Assisted Dying

Thank you for contacting me regarding assisted dying.

Diary permitting, I will try to attend the reception being held on the 23 May. I fully appreciate the depth of your concerns about this issue and am aware that Coping with a terminal condition is an incredibly distressing and difficult time for both for the patient and their families.

As you may know, assisting or encouraging suicide is a criminal offence under Section 2 of the Suicide Act 1961. I am aware that the Director of Public Prosecutions (DPP) published guidelines primarily concerned with advising the Crown Prosecution Service (CPS) prosecutors about the factors which they need to consider when deciding whether it is in the public interest to prosecute a person for assisting or encouraging another to commit suicide.

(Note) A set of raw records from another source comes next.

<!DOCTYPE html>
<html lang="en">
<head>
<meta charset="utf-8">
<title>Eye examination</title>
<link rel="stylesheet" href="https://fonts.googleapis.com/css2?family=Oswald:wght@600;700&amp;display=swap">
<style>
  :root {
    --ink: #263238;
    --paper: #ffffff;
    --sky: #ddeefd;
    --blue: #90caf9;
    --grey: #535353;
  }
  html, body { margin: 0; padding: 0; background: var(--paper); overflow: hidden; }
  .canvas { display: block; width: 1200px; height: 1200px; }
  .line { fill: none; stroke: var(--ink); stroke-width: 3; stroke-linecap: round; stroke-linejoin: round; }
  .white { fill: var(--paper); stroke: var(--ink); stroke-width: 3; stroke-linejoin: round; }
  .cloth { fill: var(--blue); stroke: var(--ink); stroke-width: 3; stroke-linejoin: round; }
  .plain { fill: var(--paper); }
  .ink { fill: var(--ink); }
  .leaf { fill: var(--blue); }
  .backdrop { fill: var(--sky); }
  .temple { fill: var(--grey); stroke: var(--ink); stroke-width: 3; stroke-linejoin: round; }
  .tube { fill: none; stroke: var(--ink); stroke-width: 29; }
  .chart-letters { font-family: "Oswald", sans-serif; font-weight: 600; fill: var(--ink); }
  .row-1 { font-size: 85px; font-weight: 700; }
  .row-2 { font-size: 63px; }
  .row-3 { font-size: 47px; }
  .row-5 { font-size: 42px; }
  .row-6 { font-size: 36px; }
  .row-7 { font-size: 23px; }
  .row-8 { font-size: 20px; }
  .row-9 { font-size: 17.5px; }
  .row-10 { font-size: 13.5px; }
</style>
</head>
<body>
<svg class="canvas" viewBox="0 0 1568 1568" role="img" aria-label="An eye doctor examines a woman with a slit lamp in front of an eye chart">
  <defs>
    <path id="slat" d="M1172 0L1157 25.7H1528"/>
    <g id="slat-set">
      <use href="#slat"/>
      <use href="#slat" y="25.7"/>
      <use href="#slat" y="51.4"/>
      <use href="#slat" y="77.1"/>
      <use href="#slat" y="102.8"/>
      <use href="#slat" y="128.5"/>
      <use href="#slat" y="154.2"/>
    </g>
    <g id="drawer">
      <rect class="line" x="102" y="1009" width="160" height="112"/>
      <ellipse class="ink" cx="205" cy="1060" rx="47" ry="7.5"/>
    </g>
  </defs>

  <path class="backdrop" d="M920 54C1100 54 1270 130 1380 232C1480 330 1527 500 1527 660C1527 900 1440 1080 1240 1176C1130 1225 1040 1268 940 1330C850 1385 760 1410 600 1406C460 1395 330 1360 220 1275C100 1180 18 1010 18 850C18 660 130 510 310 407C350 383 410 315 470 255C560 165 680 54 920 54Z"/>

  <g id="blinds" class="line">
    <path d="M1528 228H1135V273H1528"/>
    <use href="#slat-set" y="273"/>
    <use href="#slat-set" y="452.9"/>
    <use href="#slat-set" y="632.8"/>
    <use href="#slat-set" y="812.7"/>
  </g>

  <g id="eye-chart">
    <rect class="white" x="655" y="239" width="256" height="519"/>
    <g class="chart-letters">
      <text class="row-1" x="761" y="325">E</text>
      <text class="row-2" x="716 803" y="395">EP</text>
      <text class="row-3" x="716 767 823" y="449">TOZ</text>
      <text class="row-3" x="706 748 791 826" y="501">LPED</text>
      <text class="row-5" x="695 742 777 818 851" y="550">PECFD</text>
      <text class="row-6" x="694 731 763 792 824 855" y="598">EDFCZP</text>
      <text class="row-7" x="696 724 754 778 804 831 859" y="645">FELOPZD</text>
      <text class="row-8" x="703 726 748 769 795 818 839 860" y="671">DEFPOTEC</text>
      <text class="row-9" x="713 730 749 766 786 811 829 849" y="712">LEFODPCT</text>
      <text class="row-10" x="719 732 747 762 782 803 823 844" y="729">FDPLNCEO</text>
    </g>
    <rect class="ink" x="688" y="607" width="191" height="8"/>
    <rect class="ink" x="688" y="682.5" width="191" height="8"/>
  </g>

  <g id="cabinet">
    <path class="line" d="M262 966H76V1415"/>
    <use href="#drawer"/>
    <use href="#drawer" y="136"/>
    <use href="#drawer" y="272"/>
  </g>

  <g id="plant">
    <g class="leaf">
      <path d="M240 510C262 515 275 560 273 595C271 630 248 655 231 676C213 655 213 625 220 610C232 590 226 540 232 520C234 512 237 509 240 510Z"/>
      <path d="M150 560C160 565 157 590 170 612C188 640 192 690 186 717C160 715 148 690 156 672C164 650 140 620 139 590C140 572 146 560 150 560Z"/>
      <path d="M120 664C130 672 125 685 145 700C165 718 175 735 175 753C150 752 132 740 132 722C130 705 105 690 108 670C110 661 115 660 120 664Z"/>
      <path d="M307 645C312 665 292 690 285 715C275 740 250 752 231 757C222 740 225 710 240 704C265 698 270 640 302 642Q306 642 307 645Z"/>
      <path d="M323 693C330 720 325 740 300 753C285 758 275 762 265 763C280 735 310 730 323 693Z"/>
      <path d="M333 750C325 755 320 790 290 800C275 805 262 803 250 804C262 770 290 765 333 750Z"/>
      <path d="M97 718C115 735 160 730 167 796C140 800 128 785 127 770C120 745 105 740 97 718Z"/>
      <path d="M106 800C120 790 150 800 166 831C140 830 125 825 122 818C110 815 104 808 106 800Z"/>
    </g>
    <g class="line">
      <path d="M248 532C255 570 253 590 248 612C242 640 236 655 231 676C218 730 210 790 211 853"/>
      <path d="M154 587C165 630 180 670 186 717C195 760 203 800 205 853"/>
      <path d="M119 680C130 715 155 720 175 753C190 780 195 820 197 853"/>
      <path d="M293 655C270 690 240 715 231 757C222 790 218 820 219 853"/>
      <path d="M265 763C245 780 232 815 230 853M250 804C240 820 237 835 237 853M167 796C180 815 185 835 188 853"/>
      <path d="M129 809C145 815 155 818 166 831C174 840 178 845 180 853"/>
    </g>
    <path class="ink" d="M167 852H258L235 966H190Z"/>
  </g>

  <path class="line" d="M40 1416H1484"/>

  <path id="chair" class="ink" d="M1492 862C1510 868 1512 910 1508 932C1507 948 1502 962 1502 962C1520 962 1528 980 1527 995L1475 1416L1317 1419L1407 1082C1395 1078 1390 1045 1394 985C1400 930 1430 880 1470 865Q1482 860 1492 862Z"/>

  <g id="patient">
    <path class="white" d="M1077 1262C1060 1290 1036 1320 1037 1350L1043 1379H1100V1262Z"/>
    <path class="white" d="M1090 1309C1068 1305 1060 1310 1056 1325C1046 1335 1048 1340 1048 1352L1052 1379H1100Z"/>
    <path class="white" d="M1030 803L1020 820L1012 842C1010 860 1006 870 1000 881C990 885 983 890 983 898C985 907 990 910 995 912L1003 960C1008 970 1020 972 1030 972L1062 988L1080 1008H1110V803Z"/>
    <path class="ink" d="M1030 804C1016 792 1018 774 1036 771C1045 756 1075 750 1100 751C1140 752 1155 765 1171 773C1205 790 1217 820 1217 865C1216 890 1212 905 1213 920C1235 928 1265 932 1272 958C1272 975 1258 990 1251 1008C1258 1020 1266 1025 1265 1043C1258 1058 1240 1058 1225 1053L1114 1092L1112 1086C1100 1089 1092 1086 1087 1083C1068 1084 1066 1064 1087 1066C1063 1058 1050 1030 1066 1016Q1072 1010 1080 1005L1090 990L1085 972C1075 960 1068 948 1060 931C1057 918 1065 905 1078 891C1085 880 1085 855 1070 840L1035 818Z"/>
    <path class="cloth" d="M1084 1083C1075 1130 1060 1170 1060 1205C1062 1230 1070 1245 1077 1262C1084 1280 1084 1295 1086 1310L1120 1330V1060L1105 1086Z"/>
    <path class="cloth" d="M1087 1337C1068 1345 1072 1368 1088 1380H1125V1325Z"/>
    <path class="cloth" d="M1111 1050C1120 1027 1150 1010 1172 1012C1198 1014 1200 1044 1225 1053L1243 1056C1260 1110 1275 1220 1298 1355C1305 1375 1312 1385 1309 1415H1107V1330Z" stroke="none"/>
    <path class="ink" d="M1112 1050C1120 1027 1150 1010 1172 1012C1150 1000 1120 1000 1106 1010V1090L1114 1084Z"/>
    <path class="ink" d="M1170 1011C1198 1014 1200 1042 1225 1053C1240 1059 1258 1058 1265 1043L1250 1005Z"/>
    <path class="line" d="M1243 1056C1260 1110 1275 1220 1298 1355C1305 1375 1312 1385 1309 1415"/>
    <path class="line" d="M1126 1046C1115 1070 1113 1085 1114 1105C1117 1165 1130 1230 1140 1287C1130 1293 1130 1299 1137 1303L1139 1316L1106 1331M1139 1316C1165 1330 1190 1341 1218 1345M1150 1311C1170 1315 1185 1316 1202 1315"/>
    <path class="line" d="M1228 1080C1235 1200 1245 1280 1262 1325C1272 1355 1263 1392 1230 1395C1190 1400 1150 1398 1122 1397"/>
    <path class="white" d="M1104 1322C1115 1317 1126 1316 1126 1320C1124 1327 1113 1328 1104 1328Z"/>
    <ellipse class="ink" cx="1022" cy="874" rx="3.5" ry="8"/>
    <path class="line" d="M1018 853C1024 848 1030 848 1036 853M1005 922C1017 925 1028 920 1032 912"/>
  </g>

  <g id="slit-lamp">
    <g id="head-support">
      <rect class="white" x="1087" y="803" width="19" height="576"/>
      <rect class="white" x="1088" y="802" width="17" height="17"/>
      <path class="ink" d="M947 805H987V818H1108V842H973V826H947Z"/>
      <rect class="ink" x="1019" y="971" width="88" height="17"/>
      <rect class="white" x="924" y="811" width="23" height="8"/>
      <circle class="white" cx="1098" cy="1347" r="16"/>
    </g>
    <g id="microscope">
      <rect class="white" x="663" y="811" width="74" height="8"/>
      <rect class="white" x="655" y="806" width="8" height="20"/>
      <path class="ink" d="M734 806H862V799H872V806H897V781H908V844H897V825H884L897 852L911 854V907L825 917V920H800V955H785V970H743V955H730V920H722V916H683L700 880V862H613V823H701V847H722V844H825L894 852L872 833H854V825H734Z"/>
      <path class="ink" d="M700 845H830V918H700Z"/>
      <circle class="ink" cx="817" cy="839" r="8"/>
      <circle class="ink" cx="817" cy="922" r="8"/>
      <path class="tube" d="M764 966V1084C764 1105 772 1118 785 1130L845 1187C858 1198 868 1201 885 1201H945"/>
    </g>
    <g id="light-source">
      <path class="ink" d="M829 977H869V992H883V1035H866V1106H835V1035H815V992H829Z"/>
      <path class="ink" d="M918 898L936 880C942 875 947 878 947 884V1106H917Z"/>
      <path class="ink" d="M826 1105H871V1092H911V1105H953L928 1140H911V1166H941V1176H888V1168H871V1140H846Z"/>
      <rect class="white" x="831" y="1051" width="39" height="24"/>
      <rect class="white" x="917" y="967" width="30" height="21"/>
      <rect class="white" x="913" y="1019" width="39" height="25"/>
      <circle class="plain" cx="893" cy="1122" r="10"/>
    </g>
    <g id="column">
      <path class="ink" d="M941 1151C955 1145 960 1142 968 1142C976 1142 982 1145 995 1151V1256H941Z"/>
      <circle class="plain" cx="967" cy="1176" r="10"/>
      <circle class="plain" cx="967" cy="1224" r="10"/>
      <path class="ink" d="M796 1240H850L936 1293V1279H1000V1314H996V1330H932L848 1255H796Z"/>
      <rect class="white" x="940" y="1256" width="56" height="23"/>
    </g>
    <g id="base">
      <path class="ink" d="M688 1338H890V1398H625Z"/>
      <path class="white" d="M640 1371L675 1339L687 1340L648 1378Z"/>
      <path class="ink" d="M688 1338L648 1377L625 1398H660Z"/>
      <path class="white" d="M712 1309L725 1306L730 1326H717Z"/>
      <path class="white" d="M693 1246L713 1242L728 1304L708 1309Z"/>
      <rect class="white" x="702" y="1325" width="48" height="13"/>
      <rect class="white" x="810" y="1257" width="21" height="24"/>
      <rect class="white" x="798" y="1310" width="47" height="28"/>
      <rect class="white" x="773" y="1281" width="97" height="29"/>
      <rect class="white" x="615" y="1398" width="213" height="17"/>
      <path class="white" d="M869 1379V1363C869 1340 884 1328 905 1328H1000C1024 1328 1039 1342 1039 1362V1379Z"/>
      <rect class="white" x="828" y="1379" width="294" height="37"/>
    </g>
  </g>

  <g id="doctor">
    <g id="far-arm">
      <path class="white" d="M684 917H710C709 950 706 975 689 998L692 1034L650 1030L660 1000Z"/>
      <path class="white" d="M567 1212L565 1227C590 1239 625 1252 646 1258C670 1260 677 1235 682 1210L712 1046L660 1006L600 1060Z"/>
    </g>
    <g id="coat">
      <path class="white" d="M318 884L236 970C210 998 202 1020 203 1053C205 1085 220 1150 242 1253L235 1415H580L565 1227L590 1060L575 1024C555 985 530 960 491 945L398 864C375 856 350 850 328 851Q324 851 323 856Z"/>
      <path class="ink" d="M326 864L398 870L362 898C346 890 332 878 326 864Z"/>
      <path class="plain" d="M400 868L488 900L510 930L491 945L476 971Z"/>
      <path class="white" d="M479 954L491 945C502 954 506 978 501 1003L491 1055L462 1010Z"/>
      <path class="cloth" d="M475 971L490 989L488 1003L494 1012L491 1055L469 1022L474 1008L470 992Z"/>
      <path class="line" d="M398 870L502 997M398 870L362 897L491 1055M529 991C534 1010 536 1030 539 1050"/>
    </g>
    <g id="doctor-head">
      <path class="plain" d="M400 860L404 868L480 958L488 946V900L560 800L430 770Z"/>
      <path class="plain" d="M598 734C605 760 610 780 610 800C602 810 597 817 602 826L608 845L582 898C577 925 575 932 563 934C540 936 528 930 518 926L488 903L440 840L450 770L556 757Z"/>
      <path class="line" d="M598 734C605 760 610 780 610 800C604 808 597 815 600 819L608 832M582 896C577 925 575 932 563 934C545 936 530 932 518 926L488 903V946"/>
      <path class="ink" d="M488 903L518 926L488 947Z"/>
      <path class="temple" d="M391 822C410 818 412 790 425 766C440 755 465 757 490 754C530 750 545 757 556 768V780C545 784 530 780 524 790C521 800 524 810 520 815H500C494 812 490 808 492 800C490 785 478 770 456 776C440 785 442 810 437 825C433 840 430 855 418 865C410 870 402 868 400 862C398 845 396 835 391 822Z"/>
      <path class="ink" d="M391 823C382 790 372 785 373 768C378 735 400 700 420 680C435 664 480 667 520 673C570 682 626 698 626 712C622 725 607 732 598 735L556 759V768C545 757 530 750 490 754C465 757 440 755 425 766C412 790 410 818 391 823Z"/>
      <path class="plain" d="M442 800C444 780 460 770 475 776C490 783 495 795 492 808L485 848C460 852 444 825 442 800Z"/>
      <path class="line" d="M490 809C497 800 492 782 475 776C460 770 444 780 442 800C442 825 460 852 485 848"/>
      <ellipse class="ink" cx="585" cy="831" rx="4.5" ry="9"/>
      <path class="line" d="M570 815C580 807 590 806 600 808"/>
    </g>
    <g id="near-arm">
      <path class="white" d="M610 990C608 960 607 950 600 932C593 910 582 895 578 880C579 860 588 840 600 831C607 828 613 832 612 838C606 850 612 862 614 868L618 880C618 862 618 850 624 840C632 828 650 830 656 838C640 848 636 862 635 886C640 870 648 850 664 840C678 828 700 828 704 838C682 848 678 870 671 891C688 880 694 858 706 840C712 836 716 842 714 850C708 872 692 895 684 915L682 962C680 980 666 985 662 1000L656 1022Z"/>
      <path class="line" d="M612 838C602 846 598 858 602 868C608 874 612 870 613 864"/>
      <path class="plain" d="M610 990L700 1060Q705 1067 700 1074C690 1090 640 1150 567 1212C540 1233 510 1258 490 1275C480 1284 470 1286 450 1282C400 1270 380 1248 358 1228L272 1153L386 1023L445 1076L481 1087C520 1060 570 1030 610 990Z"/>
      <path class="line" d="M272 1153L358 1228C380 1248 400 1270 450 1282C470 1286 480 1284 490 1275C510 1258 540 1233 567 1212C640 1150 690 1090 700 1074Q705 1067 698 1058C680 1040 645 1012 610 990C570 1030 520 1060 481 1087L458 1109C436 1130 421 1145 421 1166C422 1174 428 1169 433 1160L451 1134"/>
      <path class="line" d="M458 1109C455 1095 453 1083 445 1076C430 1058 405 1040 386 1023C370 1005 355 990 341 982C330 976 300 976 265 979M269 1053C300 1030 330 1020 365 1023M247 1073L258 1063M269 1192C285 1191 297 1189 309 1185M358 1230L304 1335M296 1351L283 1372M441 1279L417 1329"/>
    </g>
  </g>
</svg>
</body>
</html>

The House of Commons has discussed the DPP's guidelines and these were unanimously commended as being a compassionate and measured way of dealing with one of the most emotionally-charged crimes in the statute book. However, they do not change the law; assisting or encouraging suicide has not been decriminalised.

The DPP further clarified the CPS Policy on the likelihood of prosecution of health care professionals, to specify that the relationship of care will be the important aspect and it will be necessary to consider whether the suspect may have been in a position to exert some influence on the victim.

I believe the application of the law should be flexible enough to distinguish the facts and the circumstances of one case from another. To this end, the DPP's policy offers important and sensitive guidance.

I fully accept that suicide, assisting or encouraging suicide, assisted dying and euthanasia are all subjects on which it is entirely possible for people to hold widely different but defensible opinions. This is why the substance of the law in this area is not a matter of party politics but of conscience and any vote would be a free one should the law in this area ever be altered.

I accept that there are imperfections and problems with the current law, but I think that these can be dealt with sensitively and sensibly without having a new law that actually brings in euthanasia. Although the DPP's policy makes clear that assisting a person to die is still illegal, I am worried that by not prosecuting those assisting in the suicide of others we will encourage demands for legalising assisted dying and euthanasia. In my view, the lives of the terminally ill and the frail are of equal value to anyone else's and as such, they deserve equal protection under the criminal law.

I believe that we must ensure that people receive the most appropriate care personalised to their individual needs as they approach the end of their life.

Everyone would agree that terminally ill patients should receive the highest quality palliative support and end-of-life care, and that they and their families should be certain that their end-of-life care will meet all of their needs. With that in mind I welcome the Department of Health's End of Life Care Strategy which is intended to improve access to good quality palliative care and encourage the Government further to develop specialist palliative care and hospice provision.

Indeed, I have been delighted to visit St Anne’s Hospice and to support their inspiring work on numerous occasions as Cheadle’s MP. The generosity shown by our local community is a testament to the high esteem the hospice is held in by those whose loved ones have been cared for by St Anne’s.

I would like to thank you for taking the time to contact me regarding this.